One man tells the audience that he’ll use his winnings to visit his mother in Haiti, whom he hasn’t seen in over a decade. He’ll give the rest of the money to her, he says. A single mother tells us all how she’ll be able to turn her life around with $10,000, get her own place, how it will save her. I try to think of what I would say I’d use the money for. In reality, I’d use it to help pay Mike’s tuition (Amy’s on scholarship) this semester and it would still only barely make a dent. But that doesn’t sound very exciting, so I think I’d say I’d go on a cruise around the world.

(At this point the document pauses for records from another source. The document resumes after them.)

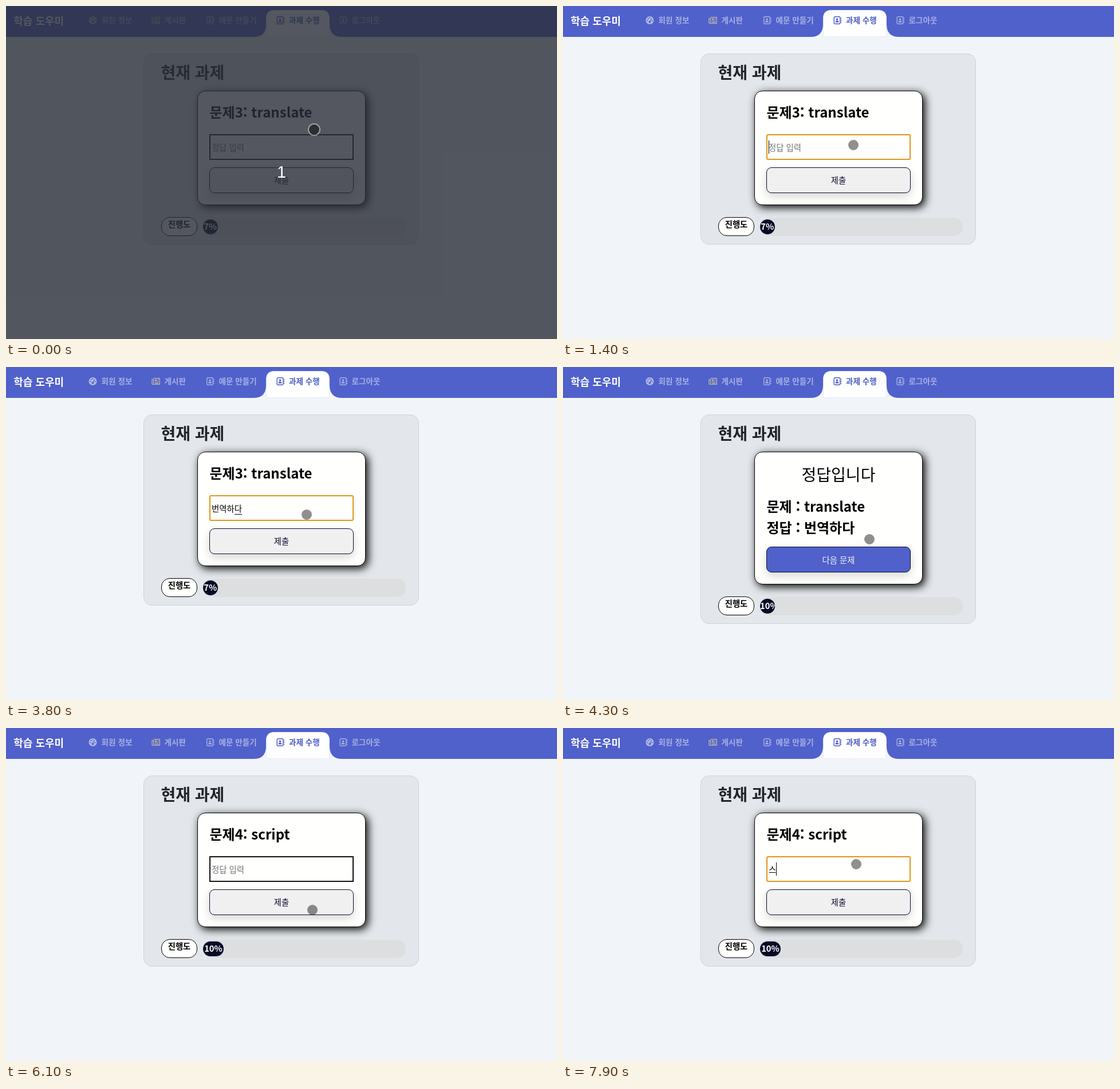
Write an HTML page that moves like this. It is 962 px wide and 582 px high and loops after 8 s.

```html
<!DOCTYPE html>
<html lang="ko">
<head>
<meta charset="utf-8">
<title>학습 도우미</title>
<style>
  html, body { margin: 0; width: 100%; height: 100%; overflow: hidden; }
  body { background: #f1f5fa; font-family: "Noto Sans CJK KR", "Noto Sans CJK", "Noto Sans", sans-serif; color: #000; }
  #stage { position: relative; width: 962px; height: 582px; overflow: hidden; background: #f1f5fa; --grow: 0px; }
  #stage * { box-sizing: border-box; }
  #stage > *, .at { position: absolute; }
  .t {
    position: absolute; white-space: pre; line-height: 40px;
    left: calc(var(--x) * 1px);
    top: calc((var(--y) - .056 * var(--s) - 20) * 1px);
    font-size: calc(var(--s) * 1px);
  }
  .c { transform: translateX(-50%); }
  .nav { --y: 25; --s: 13.6; color: #a8b0e5; }
  .body { --s: 14.4; }
  .head { --s: 24; }
  .group { left: 0; top: 0; width: 962px; height: 582px; }
  #card {
    left: 240px; top: 83px; width: 481px; height: calc(334px + var(--grow));
    background: #e3e7eb; border: 1.5px solid #cdd3d6; border-radius: 15px;
  }
  #dialog {
    left: 334px; top: 148px; width: 294px; height: calc(200px + var(--grow));
    background: #fffffe; border: 1px solid #000; border-radius: 14px; box-shadow: 4px 4px 15px #000;
  }
  .btn {
    left: 355px; width: 252px; height: 45px; border: 1px solid #0b0b30; border-radius: 9px;
    box-shadow: 0 6px 15px rgba(0, 0, 0, .16);
  }
  #input { left: 355px; top: 224px; width: 252px; height: 45px; border: 2px solid #111; background: #fffffe; }
  #input.focus { border-color: #e0961a; border-radius: 3px; }
  #typed span { border-bottom: 1px solid #000; }
  #caret { top: 235px; width: 1px; height: 23px; background: #000; }
  #progress { left: 0; top: var(--grow); width: 962px; height: 450px; }
  #pill { left: 271px; top: 369px; width: 63px; height: 33px; background: #fffffe; border: 1px solid #000; border-radius: 15px; }
  #track { left: 344px; top: 370px; width: 354px; height: 32px; background: #dddee0; border-radius: 15px; }
  #fill {
    left: 344px; top: 373px; height: 26px; border-radius: 13px; overflow: hidden;
    background: #070a26; color: #fff; font: bold 14.8px/24px "Noto Sans CJK KR", "Noto Sans CJK", sans-serif;
    text-align: center; white-space: nowrap;
  }
  #dim { left: 0; top: 0; width: 962px; height: 582px; background: rgba(42, 46, 55, .8); }
  #count { left: 481px; top: 274px; color: #fff; font: 29px/32px "Liberation Sans", Arial, sans-serif; transform: translateX(-50%); }
  #cursor { width: 18px; height: 18px; margin: -9px; border-radius: 50%; background: rgba(0, 0, 0, .44); }
  #cursor.down { background: rgba(20, 20, 20, .6); box-shadow: 0 0 0 2px rgba(255, 255, 255, .45); }
</style>
</head>
<body>
<div id="stage">
  <svg width="962" height="56" style="left:0;top:0">
    <defs>
      <g id="book" fill="none" stroke="currentColor" stroke-width="1.4">
        <rect x=".7" y=".7" width="10.6" height="12.6" rx="1.6"/>
        <path d="M13 2.5v2M13 6v2M13 9.5v2" stroke-width="1.2"/>
        <circle cx="6" cy="5.2" r="1.7" fill="currentColor" stroke="none"/>
        <path d="M3 10.4q0-2.8 3-2.8t3 2.8z" fill="currentColor" stroke="none"/>
      </g>
    </defs>
    <path fill="#5061cb" d="M0 0H962V54H587Q565 54 565 32V22Q565 7 550 7H469Q454 7 454 22V32Q454 54 432 54H0Z"/>
    <path fill="#fff" stroke="#e3e6f3" stroke-width=".8" d="M454.5 53.5V22Q454.5 7.5 469 7.5H550Q564.5 7.5 564.5 22V53.5Z"/>
    <circle cx="151.5" cy="25" r="7" fill="#b0b7e7"/>
    <g fill="#5061cb">
      <circle cx="147.3" cy="25.5" r="1"/><circle cx="148.6" cy="22" r="1"/>
      <circle cx="151.5" cy="20.6" r="1"/><circle cx="155.7" cy="25.5" r="1"/>
      <circle cx="151.5" cy="27.8" r="1.9"/>
    </g>
    <path d="M151.5 27.5L154.6 21.8" stroke="#5061cb" stroke-width="1.2"/>
    <g fill="none" stroke="#b5aeaa" stroke-width="1.4">
      <path d="M257.7 19.7H268.3V30.3H256.4Q255 30.3 255 29V22H257.7V29"/>
      <path d="M260 26.3H266.4M260 28.4H266.4M264.8 22.2H266.6M264.8 24.2H266.6" stroke-width="1.1"/>
      <path d="M260 21.6H263.4V24.8H260Z" fill="#b5aeaa" stroke="none"/>
    </g>
    <use href="#book" x="350" y="18" color="#a8b0e5"/>
    <use href="#book" x="472.5" y="18" color="#4c5cc4"/>
    <use href="#book" x="582.5" y="18" color="#a8b0e5"/>
  </svg>
  <b class="t" style="--x:13.3;--y:26;--s:18;color:#fff">학습 도우미</b>
  <b class="t nav" style="--x:166.6">회원 정보</b>
  <b class="t nav" style="--x:276.6">게시판</b>
  <b class="t nav" style="--x:371.5">예문 만들기</b>
  <b class="t nav" style="--x:494;color:#4c5cc4">과제 수행</b>
  <b class="t nav" style="--x:603.6">로그아웃</b>

  <div id="card"></div>
  <b class="t" style="--x:270.5;--y:117;--s:28;color:#212529">현재 과제</b>
  <div id="dialog"></div>

  <div id="ask" class="group">
    <b id="question" class="t head" style="--x:355.5;--y:186"></b>
    <div id="input" class="at"></div>
    <span id="hint" class="t body" style="--x:359;--y:247.5;color:#757575">정답 입력</span>
    <span id="typed" class="t body" style="--x:359;--y:247.5"></span>
    <div id="caret" class="at"></div>
    <div class="at btn" style="top:282px;background:#f0f0f0"></div>
    <span class="t body c" style="--x:481;--y:305;color:#0d0d30">제출</span>
  </div>

  <div id="result" class="group">
    <span class="t c" style="--x:481;--y:188.5;--s:28;font-weight:500">정답입니다</span>
    <b class="t head" style="--x:355.5;--y:244">문제 : translate</b>
    <b class="t head" style="--x:355.5;--y:281">정답 : 번역하다</b>
    <div class="at btn" style="top:314px;background:#5061cb"></div>
    <span class="t body c" style="--x:481;--y:338;color:#f0f1fb">다음 문제</span>
  </div>

  <div id="progress">
    <div id="pill" class="at"></div>
    <b class="t body c" style="--x:302.5;--y:382">진행도</b>
    <div id="track" class="at"></div>
    <div id="fill" class="at"></div>
  </div>

  <div id="dim"></div>
  <div id="count">1</div>
  <div id="cursor"></div>
</div>
<script>
const LOOP = 8000, STEP = 100;
const $ = id => document.getElementById(id);

// [time, x, y]
const path = [
  [0, 538, 216], [100, 544, 221], [200, 546, 223],
  [500, 537, 227], [600, 517, 238], [700, 507, 243],
  [3800, 525, 258], [3900, 543, 288], [4000, 535, 301],
  [4900, 532, 302], [5000, 531, 306], [5100, 533, 316], [5200, 537, 327], [5300, 540, 335], [5400, 540, 337],
  [6100, 535, 318], [6200, 524, 280], [6300, 514, 247], [6400, 512, 238]
];
const presses = [[0, 100], [1300, 1400], [4200, 4300], [5500, 6100]];
const focused = [[1400, 4300], [6600, 8000]];
const blinks = [[1800, 2000], [3400, 3900], [7000, 7300]];

// [time, text, last syllable still being composed]
const typing = [
  [0, ""],
  [2000, "ㅂ", 1], [2100, "버", 1], [2200, "번", 1], [2300, "번ㅇ", 1], [2400, "번여", 1], [2500, "번역", 1],
  [2700, "번역ㅎ", 1], [2800, "번역하", 1], [2900, "번역핟", 1], [3000, "번역하다", 1],
  [4300, ""],
  [7300, "ㅅ", 1], [7500, "스ㅋ", 1], [7900, "스"]
];

const within = (spans, t) => spans.some(([a, b]) => t >= a && t < b);
const latest = (rows, t) => rows.filter(r => r[0] <= t).pop();
const show = (id, on) => { $(id).style.display = on ? "" : "none"; };
const easeOut = p => 1 - (1 - p) ** 2.2;

let last = -1;
function draw(t) {
  const done = t >= 4300 && t < 5800;
  $("stage").style.setProperty("--grow", done ? "32px" : "0px");
  show("ask", !done);
  show("result", done);
  show("dim", t < 100);
  show("count", t < 100);

  $("question").textContent = t < 4300 ? "문제3: translate" : "문제4: script";
  const focus = within(focused, t);
  $("input").classList.toggle("focus", focus);

  const [, text, composing] = latest(typing, t);
  show("hint", !text);
  const cut = composing ? text.length - 1 : text.length;
  const tail = document.createElement("span");
  tail.textContent = text.slice(cut);
  $("typed").replaceChildren(text.slice(0, cut), ...(composing ? [tail] : []));
  show("caret", focus && !within(blinks, t));
  $("caret").style.left = Math.round(359 + text.length * .92 * 14.4) + "px";

  const p = Math.min(1, Math.max(0, (t - 4300) / 400));
  $("fill").style.width = 25.5 + 10.5 * easeOut(p) + "px";
  $("fill").textContent = t < 4300 ? "7%" : "10%";

  const [, x, y] = latest(path, t);
  const cursor = $("cursor");
  cursor.style.left = x + "px";
  cursor.style.top = y + "px";
  cursor.classList.toggle("down", within(presses, t));
}

const start = performance.now();
function tick() {
  const now = Math.max(0, performance.now() - start) % LOOP;
  const t = Math.floor(now / STEP) * STEP;
  if (t !== last) draw(last = t);
  requestAnimationFrame(tick);
}
tick();
</script>
</body>
</html>
```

I wanted to kick Derek out when I found out, but I worried about Mike. In reality, he probably would have been fine. He was already seventeen by then. I think I was making an excuse to myself. I was scared. Derek slept on the couch for a few days, then came back to our bed and we pretended everything was fine. We’re pretty good at it.

For the entrée round the chefs have to use fried chicken, mint chutney, rock candy, and sea beans (what are sea beans?). I take frozen green beans, frozen chicken fingers left over from Mike—he loves those things—green curry paste, and candied ginger I find in the pantry that’s gotten a little hard. I peel the breading off the chicken, coat it in the curry, and bake it. I fry the green beans and toss in the ginger to coat them. The chicken comes out a little dry. The green beans taste better than they look. The plate looks a little bland. I don’t think I’d move on to the dessert round, except for one of the chefs forgets to plate the sea beans and is, predictably, chopped. She talks about how disappointed in herself she is. I know how she feels.

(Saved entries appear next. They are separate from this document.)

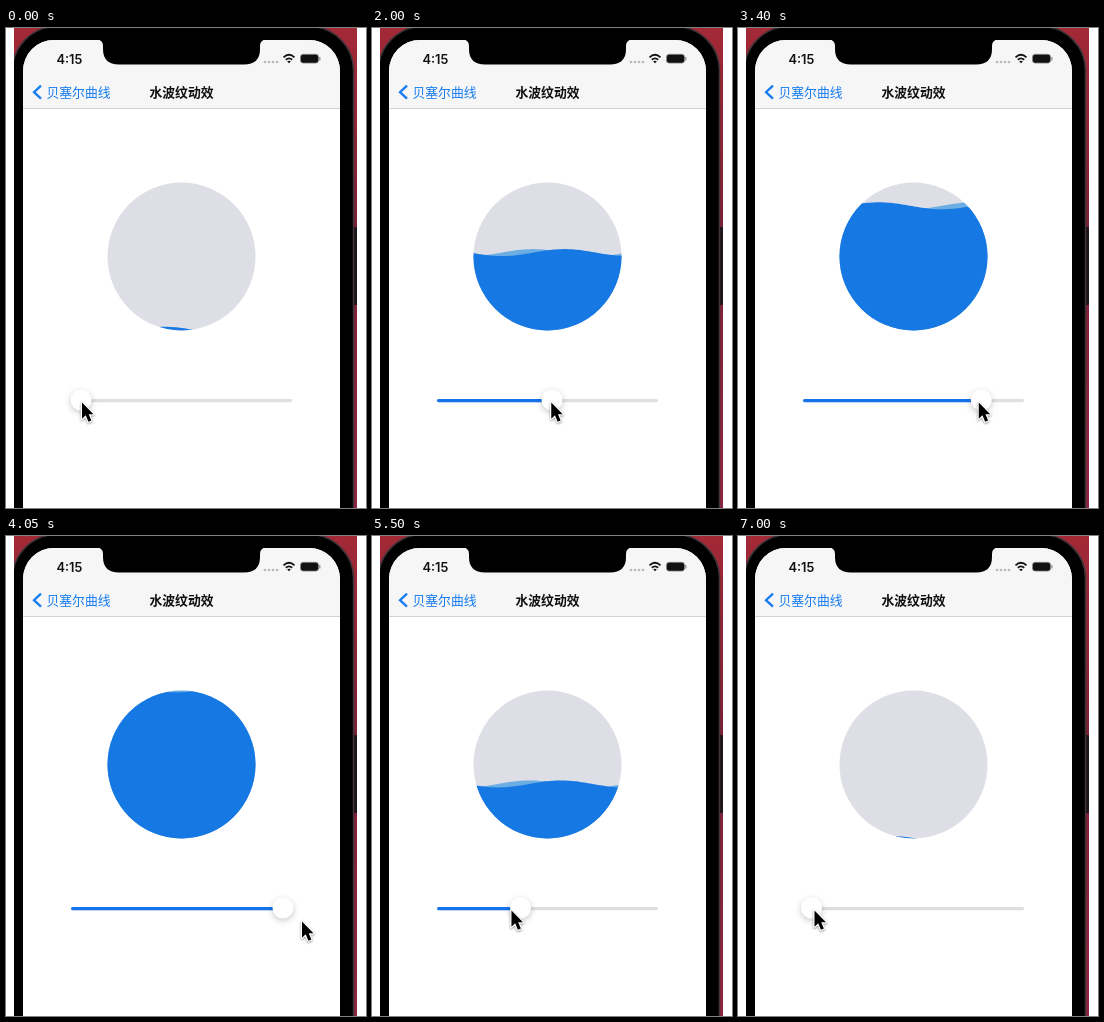
An HTML page for the animation above (7050 ms loop, 360 by 480 pixels).

```html
<!DOCTYPE html>
<html lang="zh">
<head>
<meta charset="utf-8">
<title>水波纹动效</title>
<style>
  html, body { margin: 0; width: 100%; height: 100%; overflow: hidden; background: #fff; }
  svg { display: block; }
  .cjk { font: 500 12.8px "Noto Sans CJK SC", "Noto Sans CJK", sans-serif; }
  .title { font-weight: 700; }
  .clock { font: 600 12.8px Inter, sans-serif; }
  #knob { filter: drop-shadow(0 2px 3px rgba(0, 0, 0, .22)); }
  #cursor { filter: drop-shadow(0 1px 1px rgba(0, 0, 0, .4)); }
</style>
</head>
<body>
<svg width="360" height="480" viewBox="0 0 360 480">
  <defs>
    <linearGradient id="wall" x2="0" y2="1">
      <stop offset="0" stop-color="#a32936"/>
      <stop offset=".4" stop-color="#7c2034"/>
      <stop offset="1" stop-color="#8f2440"/>
    </linearGradient>
    <clipPath id="stage"><path d="M8 0H351V480H8Z"/></clipPath>
    <clipPath id="screen"><rect x="17" y="12" width="317" height="520" rx="31"/></clipPath>
    <clipPath id="ball"><circle cx="175.5" cy="228.5" r="74"/></clipPath>
  </defs>

  <g clip-path="url(#stage)">
    <path fill="url(#wall)" d="M8 0H351V480H8Z"/>
    <rect x="347" y="199" width="4" height="78" rx="1" fill="#1d1418"/>
    <rect x="6.5" y="-1.5" width="341" height="540" rx="44" stroke="#40343a" stroke-width="1.5"/>
  </g>

  <g clip-path="url(#screen)">
    <path fill="#fff" d="M17 12H334V480H17Z"/>
    <path fill="#f6f6f7" d="M17 12H334V80H17Z"/>
    <path fill="#d2d2d4" d="M17 80H334V81H17Z"/>
  </g>
  <path d="M91 11.5Q97 12 97 18V21Q97 36.5 113 36.5H238Q254 36.5 254 21V18Q254 12 260 11.5Z"/>

  <text class="clock" x="50.5" y="35.5" fill="#111">4:15</text>
  <g fill="#b9b9bc">
    <circle cx="259" cy="34" r="1.3"/><circle cx="263" cy="34" r="1.3"/>
    <circle cx="267" cy="34" r="1.3"/><circle cx="271" cy="34" r="1.3"/>
  </g>
  <path d="M277.5 29.3Q283 24.3 288.5 29.3M279.8 31.8Q283 29 286.2 31.8"
        fill="none" stroke="#111" stroke-width="1.8"/>
  <path d="M281.2 33.4Q283 32 284.8 33.4L283 35.3Z" fill="#111"/>
  <rect x="294.5" y="26.3" width="18" height="8.8" rx="2.8" fill="#111" stroke="#888" stroke-width=".8"/>
  <path d="M313.8 29V32.5" stroke="#888" stroke-width="1.2"/>

  <path d="M35 57.7L28 64.2L35 70.7" fill="none" stroke="#167cf0" stroke-width="2.3"/>
  <text class="cjk" x="40.5" y="68.8" fill="#167cf0">贝塞尔曲线</text>
  <text class="cjk title" x="143.5" y="68.8" fill="#111">水波纹动效</text>

  <circle cx="175.5" cy="228.5" r="74" fill="#dedee6"/>
  <g clip-path="url(#ball)">
    <path id="back" fill="#6caee3"/>
    <path id="front" fill="#1678e3"/>
  </g>

  <rect x="65" y="371" width="221" height="3.2" rx="1.6" fill="#dfdfe1"/>
  <rect id="fill" x="65" y="371" height="3.2" rx="1.6" fill="#1674ea"/>
  <circle id="knob" cy="372" r="10.5" fill="#fff"/>
  <path id="cursor" d="M0 0V16.2L3.7 12.8L6.4 19.2L9.4 17.9L6.7 11.7H11.5Z"
        stroke="#fff" stroke-width="2.4" paint-order="stroke" stroke-linejoin="round"/>
</svg>

<script>
const LOOP = 7050, STEP = 50;
const OMEGA = 0.05, AMP = 3.5, WAVES_PER_LOOP = 8;
const KNOB_MIN = 75, KNOB_TRAVEL = 200;
const BALL_BOTTOM = 302.3, BALL_SIZE = 148;

// Spans in ms during which the picture stands still.
const holds = [[0, 700], [700, 1150], [4800, 4950], [4950, 5100]];

const [back, front, fill, knob, cursor] =
  ["back", "front", "fill", "knob", "cursor"].map(id => document.getElementById(id));

// 0 before a, 1 after b, linear between.
const ramp = (t, a, b) => Math.min(1, Math.max(0, (t - a) / (b - a)));

const knobX = t => KNOB_MIN
  + 83 * ramp(t, 300, 1150) + 44 * ramp(t, 1150, 2850) + 75 * ramp(t, 2850, 3850)
  - 203.5 * ramp(t, 4420, 6130);

// The pointer drifts around the knob and overshoots at the right end.
function pointer(t) {
  const over = ramp(t, 3500, 4050), back = ramp(t, 4250, 4900);
  const drift = 1 - 3.5 * ramp(t, 1150, 2850) + 21.5 * over - 28 * back + 12 * ramp(t, 6100, 7000);
  return [knobX(t) + drift, 374.5 + 11 * (over - back)];
}

function wave(level, phase) {
  let d = "M100 310";
  for (let x = 100; x <= 252; x += 2) {
    d += `L${x} ${(level - AMP * Math.cos(OMEGA * x - phase)).toFixed(2)}`;
  }
  return d + "V310Z";
}

function stepped(t) {
  const hold = holds.find(([from, to]) => t >= from && t < to);
  return hold ? hold[0] : Math.floor(t / STEP) * STEP;
}

function draw(time) {
  const t = stepped(time % LOOP);
  const k = knobX(t);
  const level = BALL_BOTTOM - BALL_SIZE * (k - KNOB_MIN) / KNOB_TRAVEL;
  const phase = 1.65 + 2 * Math.PI * WAVES_PER_LOOP * t / LOOP;
  back.setAttribute("d", wave(level, phase - Math.PI / 2));
  front.setAttribute("d", wave(level, phase));
  fill.setAttribute("width", k - 65);
  knob.setAttribute("cx", k);
  cursor.setAttribute("transform", `translate(${pointer(t)})`);
}

const start = performance.now();
function tick() {
  draw(performance.now() - start);
  requestAnimationFrame(tick);
}
tick();
</script>
</body>
</html>
```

The single mother gets chopped for overcooking her chicken, like me, and for not transforming the basket enough. She tries to hold back tears while telling the camera what a talented group her competition was.

The Haitian man makes it to the final round, along with a young guy hoping to use the winnings to buy an engagement ring. I’m rooting for the Haitian. The ingredients are coffee, white chocolate chips, mint liqueur, and Nilla wafer cookies. My guy’s making coffee ice cream cake. I love when they make ice cream; they screw it up at least half the time, too runny or over-churned. His is perfect.

I’m making Grasshopper pie with slightly-freezer burned mint chocolate chip ice cream instead of the liqueur. It’s a safe bet, no-bake pie. I would probably be chopped. I try not to think about what to say to Derek when he gets home. We’re going to have to confront this, however much I want to ignore it. But I can’t afford to get distracted now; I’m on the clock. While the pie sets in the freezer, I whip up heavy cream. I stir and stir and stir.

Erika Nichols-Frazer is the editor of the anthology “A Tether to This World” (Main Street Rag, 2021) and author of the forthcoming essay collection “Feed Me” (Maple Tree Editions, 2022) and the forthcoming poetry collection “Staring Too Closely” (Main Street Rag, TBD). She won Noir Nation’s 2020 Golden Fedora Fiction Prize and has been nominated for a Pushcart Prize. Her work has appeared or is forthcoming in River Teeth’s Beautiful Things, Bright Flash Literary Review, Bloodroot Literary Magazine, Red Tree Review, and elsewhere. She has an MFA from the Bennington Writing Seminars and lives in Vermont.

Twitter: @enicfraze

Instagram: @enicfrazer